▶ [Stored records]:
== == ==

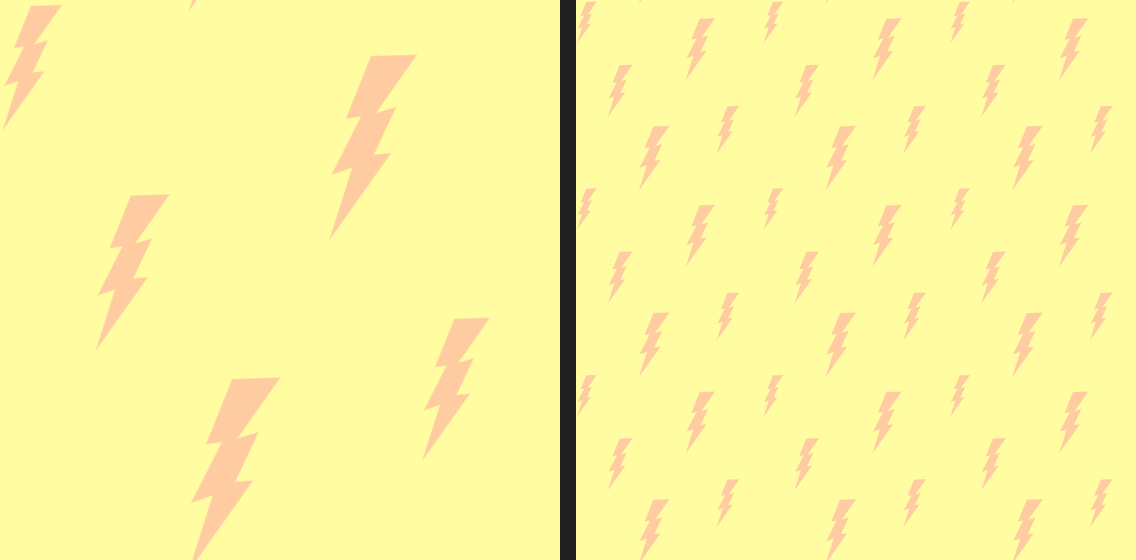
Left, the tile; right, the same tile 3 across and 3 down.
A Shadertoy shader for this pattern:

```glsl
// Peach lightning bolts of varied size, scattered on pale yellow.
// One polygon distance function is repeated along a slanted, wrapping lattice,
// with a cosine that varies the bolt size, so the tile has no seams.

const int CORNERS = 11;
const int BOLTS = 5;

// Outline of a bolt of height 1 whose lower tip lies at the origin.
const vec2 outline[CORNERS] = vec2[CORNERS](
    vec2(0.0, 0.0), vec2(0.333, 0.469), vec2(0.240, 0.461),
    vec2(0.360, 0.717), vec2(0.252, 0.686), vec2(0.473, 1.0),
    vec2(0.225, 0.992), vec2(0.089, 0.655), vec2(0.171, 0.667),
    vec2(0.012, 0.353), vec2(0.124, 0.391));

// Signed distance to the bolt, negative inside.
float boltDistance(vec2 p) {
    float nearest = dot(p - outline[0], p - outline[0]);
    float side = 1.0;
    for (int i = 0; i < CORNERS; i++) {
        vec2 a = outline[i];
        vec2 b = outline[(i + 1) % CORNERS];
        vec2 edge = b - a;
        vec2 toPoint = p - a;
        vec2 gap = toPoint - edge * clamp(dot(toPoint, edge) / dot(edge, edge), 0.0, 1.0);
        nearest = min(nearest, dot(gap, gap));

        // Flip the sign at every edge crossed by a horizontal ray.
        bool straddles = (a.y > p.y) != (b.y > p.y);
        if (straddles && p.x < a.x + edge.x * (p.y - a.y) / edge.y) side = -side;
    }
    return side * sqrt(nearest);
}

void mainImage(out vec4 fragColor, in vec2 fragCoord) {
    vec2 uv = fragCoord / iResolution.xy;
    vec2 boltMiddle = vec2(0.236, 0.5);
    float dist = 1.0;

    for (int i = 0; i < BOLTS; i++) {
        float n = float(i);
        float size = 0.287 - 0.065 * cos(2.5133 * n - 0.19);
        vec2 tip = vec2(0.005, 0.768) + n * vec2(0.583, -0.197);

        // Wrap around the middle of the bolt so it continues across the edges.
        vec2 offset = fract(uv - tip - size * boltMiddle + 0.5) - 0.5;
        dist = min(dist, size * boltDistance(offset / size + boltMiddle));
    }

    // Soft edge, never thinner than a pixel.
    float softness = max(0.0018, 0.75 / min(iResolution.x, iResolution.y));
    float coverage = 1.0 - smoothstep(-softness, softness, dist);

    vec3 paleYellow = vec3(1.0, 0.99, 0.63);
    vec3 peach = vec3(1.0, 0.80, 0.63);
    fragColor = vec4(mix(paleYellow, peach, coverage), 1.0);
}
```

== == ==

▶ [EXERCISE REQUIREMENTS]:
Could you print all of the entries exactly, skipping the images?

▶ [WORKED SOLUTION]:
Left, the tile; right, the same tile 3 across and 3 down.
A Shadertoy shader for this pattern:

```glsl
// Peach lightning bolts of varied size, scattered on pale yellow.
// One polygon distance function is repeated along a slanted, wrapping lattice,
// with a cosine that varies the bolt size, so the tile has no seams.

const int CORNERS = 11;
const int BOLTS = 5;

// Outline of a bolt of height 1 whose lower tip lies at the origin.
const vec2 outline[CORNERS] = vec2[CORNERS](
    vec2(0.0, 0.0), vec2(0.333, 0.469), vec2(0.240, 0.461),
    vec2(0.360, 0.717), vec2(0.252, 0.686), vec2(0.473, 1.0),
    vec2(0.225, 0.992), vec2(0.089, 0.655), vec2(0.171, 0.667),
    vec2(0.012, 0.353), vec2(0.124, 0.391));

// Signed distance to the bolt, negative inside.
float boltDistance(vec2 p) {
    float nearest = dot(p - outline[0], p - outline[0]);
    float side = 1.0;
    for (int i = 0; i < CORNERS; i++) {
        vec2 a = outline[i];
        vec2 b = outline[(i + 1) % CORNERS];
        vec2 edge = b - a;
        vec2 toPoint = p - a;
        vec2 gap = toPoint - edge * clamp(dot(toPoint, edge) / dot(edge, edge), 0.0, 1.0);
        nearest = min(nearest, dot(gap, gap));

        // Flip the sign at every edge crossed by a horizontal ray.
        bool straddles = (a.y > p.y) != (b.y > p.y);
        if (straddles && p.x < a.x + edge.x * (p.y - a.y) / edge.y) side = -side;
    }
    return side * sqrt(nearest);
}

void mainImage(out vec4 fragColor, in vec2 fragCoord) {
    vec2 uv = fragCoord / iResolution.xy;
    vec2 boltMiddle = vec2(0.236, 0.5);
    float dist = 1.0;

    for (int i = 0; i < BOLTS; i++) {
        float n = float(i);
        float size = 0.287 - 0.065 * cos(2.5133 * n - 0.19);
        vec2 tip = vec2(0.005, 0.768) + n * vec2(0.583, -0.197);

        // Wrap around the middle of the bolt so it continues across the edges.
        vec2 offset = fract(uv - tip - size * boltMiddle + 0.5) - 0.5;
        dist = min(dist, size * boltDistance(offset / size + boltMiddle));
    }

    // Soft edge, never thinner than a pixel.
    float softness = max(0.0018, 0.75 / min(iResolution.x, iResolution.y));
    float coverage = 1.0 - smoothstep(-softness, softness, dist);

    vec3 paleYellow = vec3(1.0, 0.99, 0.63);
    vec3 peach = vec3(1.0, 0.80, 0.63);
    fragColor = vec4(mix(paleYellow, peach, coverage), 1.0);
}
```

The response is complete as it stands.